It is going to get hot, Hades hot and humid. For those with sensitive respiratory systems, the young and the elderly, will suffer the most, especially if they are poor and without resources or cooling stations. Southwestern US, already suffering a shortage of water, has a good possibility of imitating a blazing desert filled with parched plants and people that need but one lightening strike to flame away all in its path while elsewhere flooding being experienced now will return like a bad nightmare destroying prized farmland and washing away more homes. It was 15 years since the Mississippi flood plain experience flood stage records and this year the records are being beaten by several feet or meters, not mere inches. Funding was denied by a republican controlled congress to implement the plans to build catch basins that would have mitigated the current disaster. Doomed to repeat it again seems to be the consistent Bush mantra, especially after a 2004 prior scenario planning event for New Orleans predicted what would happen and it did in 2005.
The economic and physical ramifications of the extreme weather events forecast in the report can already be grasped by the flooding in the Midwest, said Richard Moss, vice president for climate change at the World Wildlife Fund.
Moss, who previously headed the CCSP coordination office, said, "the longer we delay on cutting emissions, the higher the bill will be from these impacts."
The report said higher temperatures from global warming will also increase the likelihood of severe droughts in the U.S. Southwest, parts of Mexico, and the Caribbean. Heat waves are more likely "over most land areas, most pronounced over the northwestern two thirds of North America," it said.Another government report issued on Friday and led by the Environmental Protection Agency, said some of the effects of climate change could be mitigated by methods like restoring vegetation along streams, increasing the resilience of ecosystems. (Reuters photo Marine One touring Iowa City 2008)
Floods are a witches brew of raw sewage, animal waste, chemicals with a variety of items floating about including carcasses. Underneath all that water now is a goodly portion of the nation's food supply. Imagine the cost of food and fuel when the coming floods tops this latest disaster the heartland is living through. This week, there are at least 20 breached levees so far inundating Iowa, Illinois and Missouri farmland and urban areas alike. The report is preparing people to expect more of the same conditions not less. That puts a real premium on investigating US presidential candidate plans for infrastructure and how they expect to pay for the necessary 2008 repairs while shoring up for the coming deluges and droughts. Too much water in one region and nowhere near enough elsewhere is going to exacerbate intrastate squabbling over water, with get rich developers screaming to continue at the same pace with more ecosystems losing. Something has to give. The coming legal battles will need a SCOTUS that understands the prevailing conditions. Our super nice Canadian neighbors have a stake in the Great Lakes and will not tolerate US domination.

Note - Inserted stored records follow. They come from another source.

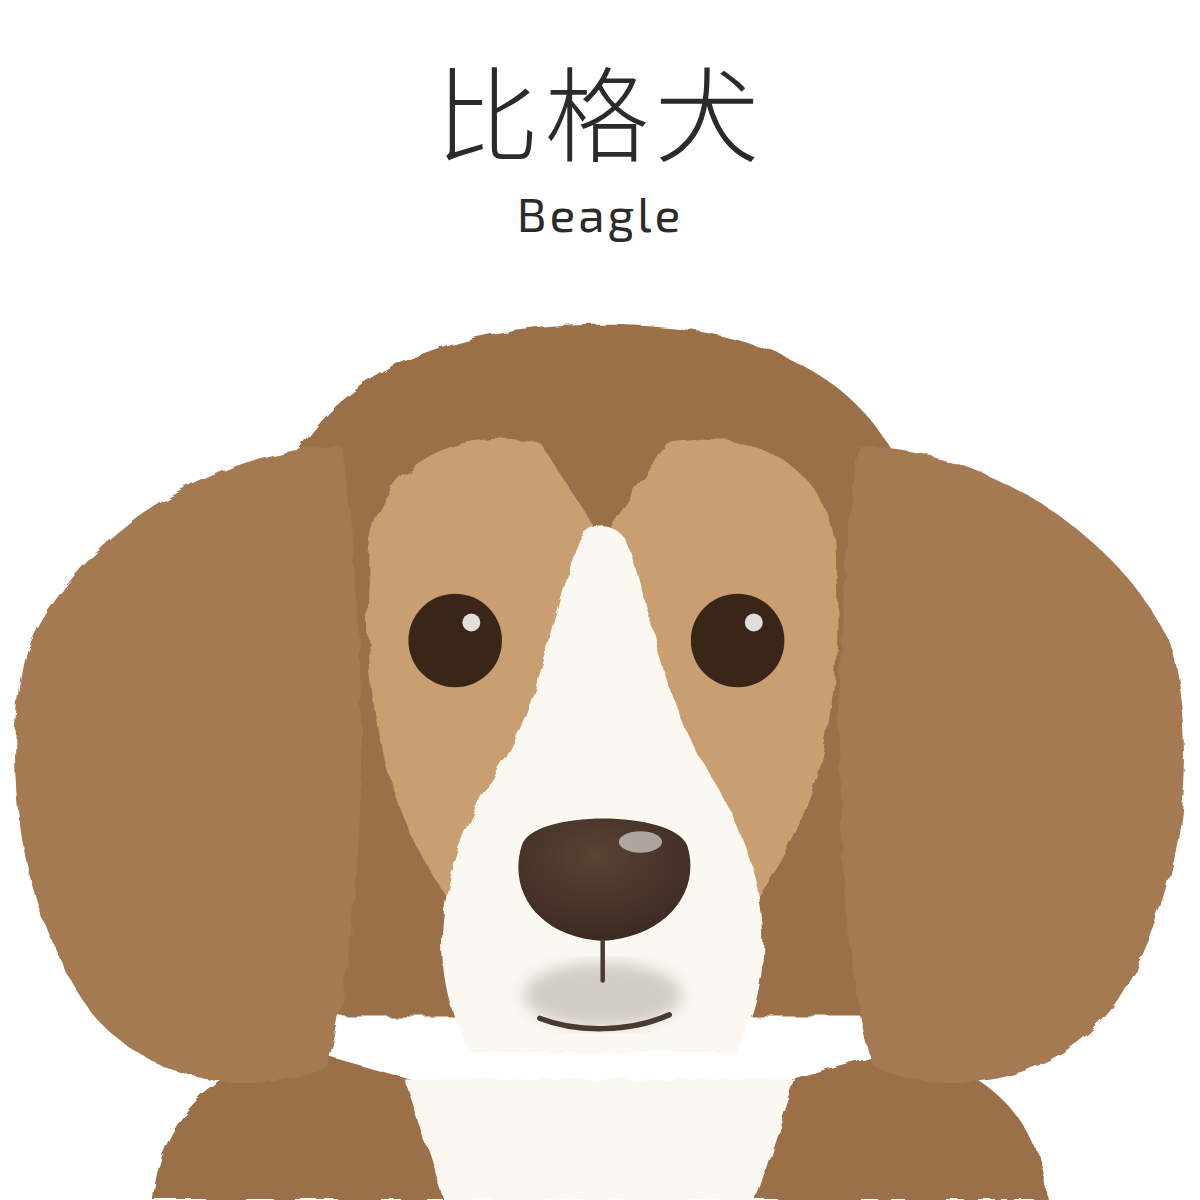
<!DOCTYPE html>
<html lang="zh">
<head>
<meta charset="utf-8">
<title>比格犬 Beagle</title>
<link rel="stylesheet" href="https://fonts.googleapis.com/css2?family=Noto+Sans+SC:wght@300&family=Exo+2:wght@400&display=swap">
<style>
  :root {
    --paper: #ffffff;
    --ink: #2b2b2b;
    --coat-dark: #9b7049;
    --coat-ear: #a57a52;
    --coat-tan: #c99f71;
    --blaze: #fbf8f2;
    --muzzle-shade: #d3ccc4;
    --eye: #3a2519;
    --nose: #3c2a22;
    --mouth: #4a3a30;
  }
  html, body {
    margin: 0;
    padding: 0;
    width: 1200px;
    height: 1200px;
    overflow: hidden;
    background: var(--paper);
  }
  .poster {
    position: relative;
    width: 1200px;
    height: 1200px;
    background: var(--paper);
  }
  .poster__title {
    position: absolute;
    top: 52px;
    left: 0;
    width: 100%;
    margin: 0;
    text-align: center;
    font-family: "Noto Sans SC", sans-serif;
    font-weight: 300;
    font-size: 104px;
    line-height: 1.1;
    letter-spacing: 6px;
    color: var(--ink);
  }
  .poster__subtitle {
    position: absolute;
    top: 184px;
    left: 0;
    width: 100%;
    margin: 0;
    text-align: center;
    font-family: "Exo 2", sans-serif;
    font-size: 48px;
    letter-spacing: 3px;
    color: var(--ink);
  }
  .poster__dog {
    position: absolute;
    left: 0;
    top: 0;
    width: 1200px;
    height: 1200px;
  }
</style>
</head>
<body>
<main class="poster">
  <svg class="poster__dog" viewBox="0 0 667 667" role="img" aria-label="Beagle portrait">
    <defs>
      <filter id="brush-edge" x="-5%" y="-5%" width="110%" height="110%">
        <feTurbulence type="fractalNoise" baseFrequency="0.08" numOctaves="2" seed="4"/>
        <feDisplacementMap in="SourceGraphic" scale="5"/>
      </filter>
      <filter id="soft-blur"><feGaussianBlur stdDeviation="4"/></filter>
      <radialGradient id="nose-shine" cx="0.45" cy="0.3" r="0.7">
        <stop offset="0" stop-color="#5a4234"/>
        <stop offset="1" stop-color="var(--nose)"/>
      </radialGradient>
      <g id="eye">
        <circle r="26" fill="var(--eye)"/>
        <circle cx="9" cy="-10" r="5" fill="#fff" opacity="0.85"/>
      </g>
    </defs>

    <g class="dog" filter="url(#brush-edge)">
      <path class="dog__shoulder-left" fill="var(--coat-dark)" d="M85,667 C90,612 130,588 175,585 L235,602 L255,667 Z"/>
      <path class="dog__shoulder-right" fill="var(--coat-dark)" d="M582,667 C577,612 537,588 492,585 L432,602 L412,667 Z"/>
      <path class="dog__chest" fill="var(--blaze)" d="M225,600 L442,600 L420,667 L247,667 Z"/>

      <path class="dog__head" fill="var(--coat-dark)" d="M150,300 C160,215 240,180 335,180 C430,180 500,215 512,300 L515,565 L150,565 Z"/>
      <path class="dog__ear-left" fill="var(--coat-ear)" d="M190,248 C120,248 40,300 15,362 C0,425 10,505 50,562 C82,602 142,612 182,592 C202,522 208,382 190,248 Z"/>
      <path class="dog__ear-right" fill="var(--coat-ear)" d="M477,248 C547,248 627,300 652,362 C667,425 657,505 617,562 C585,602 525,612 485,592 C465,522 459,382 477,248 Z"/>

      <path class="dog__face" fill="var(--coat-tan)" d="M205,322 C200,262 250,236 300,246 L335,300 L370,246 C420,236 470,262 465,322 C470,422 440,522 335,565 C230,522 200,422 205,322 Z"/>
      <path class="dog__blaze" fill="var(--blaze)" d="M322,300 C310,332 302,382 282,420 C240,482 236,542 262,585 L408,585 C434,542 430,482 388,420 C368,382 360,332 348,300 C340,290 330,290 322,300 Z"/>
    </g>

    <ellipse class="dog__muzzle-shade" cx="335" cy="553" rx="44" ry="18" fill="var(--muzzle-shade)" filter="url(#soft-blur)"/>

    <use href="#eye" x="253" y="356"/>
    <use href="#eye" x="410" y="356"/>

    <path class="dog__nose" fill="url(#nose-shine)" d="M290,470 C296,450 374,450 382,470 C390,496 370,521 335,523 C300,521 282,496 290,470 Z"/>
    <ellipse class="dog__nose-shine" cx="356" cy="468" rx="12" ry="6" fill="#fff" opacity="0.55"/>
    <path class="dog__philtrum" d="M335,523 L335,545" stroke="var(--mouth)" stroke-width="2.5" fill="none" stroke-linecap="round"/>
    <path class="dog__mouth" d="M300,566 C320,574 350,574 372,564" stroke="var(--mouth)" stroke-width="3" fill="none" stroke-linecap="round"/>
  </svg>

  <h1 class="poster__title">比格犬</h1>
  <p class="poster__subtitle">Beagle</p>
</main>
</body>
</html>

But the committee chairman, Gerald E. Galloway Jr., a former brigadier general with the Corps of Engineers, said in an interview that few broad changes were made once the floodwaters of 1993 receded and were forgotten.
“We told them there were going to be more floods like this,” said Dr. Galloway, now an engineering professor at the University of Maryland. “Everybody likes to go out and shake hands on the levee now and offer sandbags, but that’s not helpful. This shouldn’t have happened in the first place.”
While the committee’s recommendations certainly would not have prevented the Mississippi and its tributaries from rising to catastrophic levels, Dr. Galloway said they could have lessened the sense of helplessness and limited some of the damage.
Among the committee suggestions that Dr. Galloway said were largely overlooked: a more systematic approach to what the 1994 report described as “a loose aggregation of federal, local and individual levees and reservoirs” on these Midwestern rivers in which, that report said, “many levees are poorly sited and will fail again in the future.”
Completely frightening book filled with humankind's self absorption on climate change BEFORE the NOAA study appeared in the news. Field Notes From A Catastrophe: Man, Nature and Climate Change is now available in paperback from Elizabeth Kolbert and it had a sense of urgency more than a year ago.